» Problem
Check every line in the listing below for "with". Copy the ones where it occurs.

===== Input =====

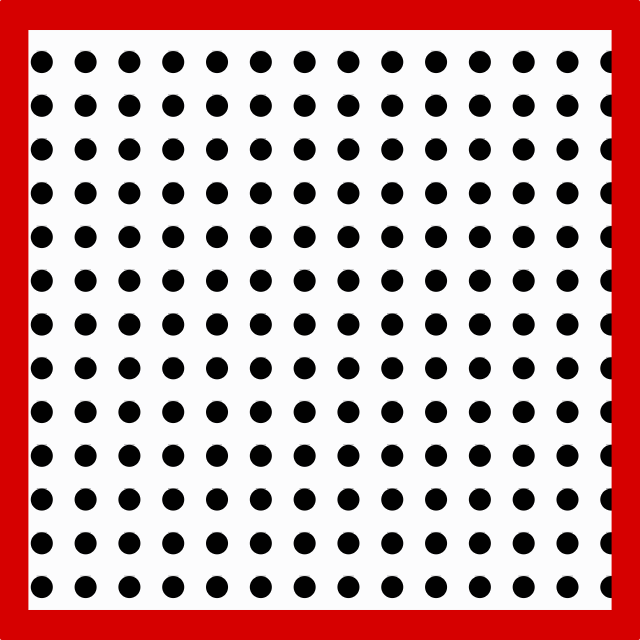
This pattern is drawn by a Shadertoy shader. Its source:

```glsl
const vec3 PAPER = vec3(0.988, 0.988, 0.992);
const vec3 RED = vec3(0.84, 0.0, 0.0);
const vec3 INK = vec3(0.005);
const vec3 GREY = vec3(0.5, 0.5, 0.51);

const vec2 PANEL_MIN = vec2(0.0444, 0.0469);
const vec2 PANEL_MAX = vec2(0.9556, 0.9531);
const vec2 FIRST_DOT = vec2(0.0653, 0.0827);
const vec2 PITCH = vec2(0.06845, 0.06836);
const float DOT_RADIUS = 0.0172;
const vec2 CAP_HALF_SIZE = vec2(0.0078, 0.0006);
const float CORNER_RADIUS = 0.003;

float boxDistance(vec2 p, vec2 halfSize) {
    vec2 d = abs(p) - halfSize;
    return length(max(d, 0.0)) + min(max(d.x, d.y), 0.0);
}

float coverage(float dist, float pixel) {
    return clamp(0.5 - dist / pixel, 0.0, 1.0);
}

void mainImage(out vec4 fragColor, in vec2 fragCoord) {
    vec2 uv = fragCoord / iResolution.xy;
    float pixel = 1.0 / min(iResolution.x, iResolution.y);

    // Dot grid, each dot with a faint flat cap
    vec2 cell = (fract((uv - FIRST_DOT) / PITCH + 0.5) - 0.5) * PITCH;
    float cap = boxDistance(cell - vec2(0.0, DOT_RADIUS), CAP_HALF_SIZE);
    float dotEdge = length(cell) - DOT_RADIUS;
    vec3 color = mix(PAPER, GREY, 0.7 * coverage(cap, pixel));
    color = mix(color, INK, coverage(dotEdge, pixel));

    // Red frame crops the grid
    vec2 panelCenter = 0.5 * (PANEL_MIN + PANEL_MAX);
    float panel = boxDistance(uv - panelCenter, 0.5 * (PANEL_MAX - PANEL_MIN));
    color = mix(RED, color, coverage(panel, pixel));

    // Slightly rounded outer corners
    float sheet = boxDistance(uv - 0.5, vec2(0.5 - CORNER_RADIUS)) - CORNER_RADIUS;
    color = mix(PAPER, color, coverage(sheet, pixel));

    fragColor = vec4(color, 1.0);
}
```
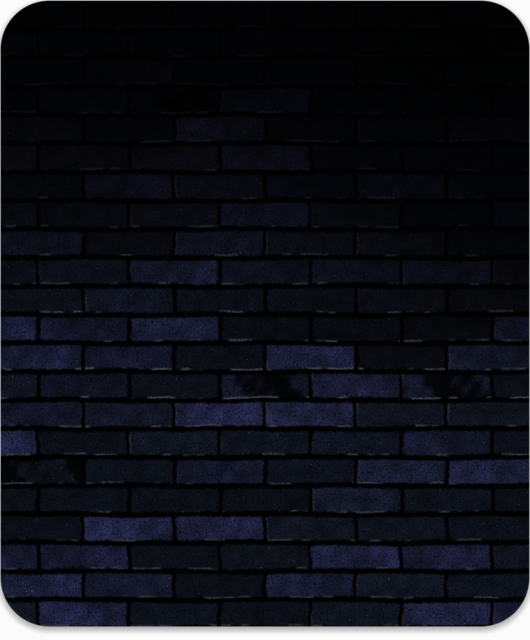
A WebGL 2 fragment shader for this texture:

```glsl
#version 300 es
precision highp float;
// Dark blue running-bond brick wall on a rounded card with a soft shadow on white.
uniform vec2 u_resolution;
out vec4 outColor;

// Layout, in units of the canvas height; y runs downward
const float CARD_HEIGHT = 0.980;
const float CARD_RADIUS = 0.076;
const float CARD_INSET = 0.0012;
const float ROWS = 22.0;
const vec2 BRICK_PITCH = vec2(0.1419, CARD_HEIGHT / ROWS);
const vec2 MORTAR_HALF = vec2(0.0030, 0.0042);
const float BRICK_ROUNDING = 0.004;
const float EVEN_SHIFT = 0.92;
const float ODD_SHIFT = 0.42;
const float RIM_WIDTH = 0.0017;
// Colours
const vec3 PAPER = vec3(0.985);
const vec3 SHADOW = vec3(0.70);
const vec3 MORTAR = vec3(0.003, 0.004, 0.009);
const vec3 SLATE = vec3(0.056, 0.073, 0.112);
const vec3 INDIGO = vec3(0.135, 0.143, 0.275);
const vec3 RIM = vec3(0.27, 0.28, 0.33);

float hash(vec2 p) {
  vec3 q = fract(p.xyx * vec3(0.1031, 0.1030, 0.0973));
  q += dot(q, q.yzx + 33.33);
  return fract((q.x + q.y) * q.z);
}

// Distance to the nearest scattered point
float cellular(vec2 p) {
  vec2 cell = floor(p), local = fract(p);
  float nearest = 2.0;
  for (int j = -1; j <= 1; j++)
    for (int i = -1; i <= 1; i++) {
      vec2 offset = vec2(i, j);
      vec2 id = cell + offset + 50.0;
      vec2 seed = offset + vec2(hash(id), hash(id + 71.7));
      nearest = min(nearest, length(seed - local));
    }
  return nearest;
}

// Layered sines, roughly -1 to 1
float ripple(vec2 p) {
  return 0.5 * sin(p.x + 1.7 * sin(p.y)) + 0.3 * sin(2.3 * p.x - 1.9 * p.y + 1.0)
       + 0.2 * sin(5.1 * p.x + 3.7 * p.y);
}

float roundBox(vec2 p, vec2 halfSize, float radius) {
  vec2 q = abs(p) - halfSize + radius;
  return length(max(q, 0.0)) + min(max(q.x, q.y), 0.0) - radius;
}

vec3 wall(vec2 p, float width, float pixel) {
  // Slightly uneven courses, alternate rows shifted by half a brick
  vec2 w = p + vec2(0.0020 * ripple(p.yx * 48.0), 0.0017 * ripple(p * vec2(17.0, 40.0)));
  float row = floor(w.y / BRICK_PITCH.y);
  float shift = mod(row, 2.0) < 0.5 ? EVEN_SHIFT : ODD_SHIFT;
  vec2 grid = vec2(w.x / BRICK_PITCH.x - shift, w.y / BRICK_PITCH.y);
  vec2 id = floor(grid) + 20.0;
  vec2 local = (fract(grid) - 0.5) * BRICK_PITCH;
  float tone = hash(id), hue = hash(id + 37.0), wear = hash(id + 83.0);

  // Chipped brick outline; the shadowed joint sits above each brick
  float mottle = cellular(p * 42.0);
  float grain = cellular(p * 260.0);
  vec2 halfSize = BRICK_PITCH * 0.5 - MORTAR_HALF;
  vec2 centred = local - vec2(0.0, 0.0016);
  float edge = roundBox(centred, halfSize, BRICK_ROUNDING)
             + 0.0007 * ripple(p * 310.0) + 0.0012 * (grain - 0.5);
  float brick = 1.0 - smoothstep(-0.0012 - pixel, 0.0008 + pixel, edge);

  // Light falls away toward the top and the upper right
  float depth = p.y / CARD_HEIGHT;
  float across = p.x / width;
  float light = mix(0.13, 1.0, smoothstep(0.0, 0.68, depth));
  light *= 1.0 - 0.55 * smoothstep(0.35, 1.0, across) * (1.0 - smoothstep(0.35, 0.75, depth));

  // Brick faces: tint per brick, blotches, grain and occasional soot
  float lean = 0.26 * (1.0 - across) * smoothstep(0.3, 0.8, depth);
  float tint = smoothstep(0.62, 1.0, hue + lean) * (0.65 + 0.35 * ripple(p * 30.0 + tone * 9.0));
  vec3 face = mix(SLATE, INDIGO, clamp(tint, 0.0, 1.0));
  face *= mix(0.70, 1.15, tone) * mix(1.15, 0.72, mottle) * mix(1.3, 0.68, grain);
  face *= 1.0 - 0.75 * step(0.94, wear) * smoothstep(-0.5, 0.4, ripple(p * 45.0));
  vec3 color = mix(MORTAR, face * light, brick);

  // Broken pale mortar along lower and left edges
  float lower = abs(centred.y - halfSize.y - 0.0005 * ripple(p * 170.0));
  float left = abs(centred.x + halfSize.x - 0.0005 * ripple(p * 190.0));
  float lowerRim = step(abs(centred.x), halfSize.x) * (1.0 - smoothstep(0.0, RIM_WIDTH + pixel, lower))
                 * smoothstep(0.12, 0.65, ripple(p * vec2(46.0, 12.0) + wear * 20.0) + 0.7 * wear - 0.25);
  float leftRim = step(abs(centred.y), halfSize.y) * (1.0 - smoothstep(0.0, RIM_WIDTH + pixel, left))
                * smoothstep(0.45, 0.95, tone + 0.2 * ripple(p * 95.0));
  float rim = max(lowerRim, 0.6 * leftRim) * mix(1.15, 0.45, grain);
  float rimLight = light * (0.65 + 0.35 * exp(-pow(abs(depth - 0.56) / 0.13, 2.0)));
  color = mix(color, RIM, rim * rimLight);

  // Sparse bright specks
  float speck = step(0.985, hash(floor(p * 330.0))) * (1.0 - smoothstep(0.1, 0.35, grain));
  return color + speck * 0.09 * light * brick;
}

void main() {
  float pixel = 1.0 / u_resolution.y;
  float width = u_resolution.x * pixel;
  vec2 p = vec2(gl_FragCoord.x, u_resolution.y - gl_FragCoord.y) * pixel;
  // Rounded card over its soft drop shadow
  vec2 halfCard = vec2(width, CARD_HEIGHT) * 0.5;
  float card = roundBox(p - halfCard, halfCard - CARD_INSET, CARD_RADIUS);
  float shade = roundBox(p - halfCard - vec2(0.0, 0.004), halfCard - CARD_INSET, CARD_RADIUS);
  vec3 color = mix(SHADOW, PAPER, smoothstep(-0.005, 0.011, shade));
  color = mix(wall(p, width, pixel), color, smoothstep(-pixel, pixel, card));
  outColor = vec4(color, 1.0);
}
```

=====

» Answer box
    // Dot grid, each dot with a faint flat cap
// Dark blue running-bond brick wall on a rounded card with a soft shadow on white.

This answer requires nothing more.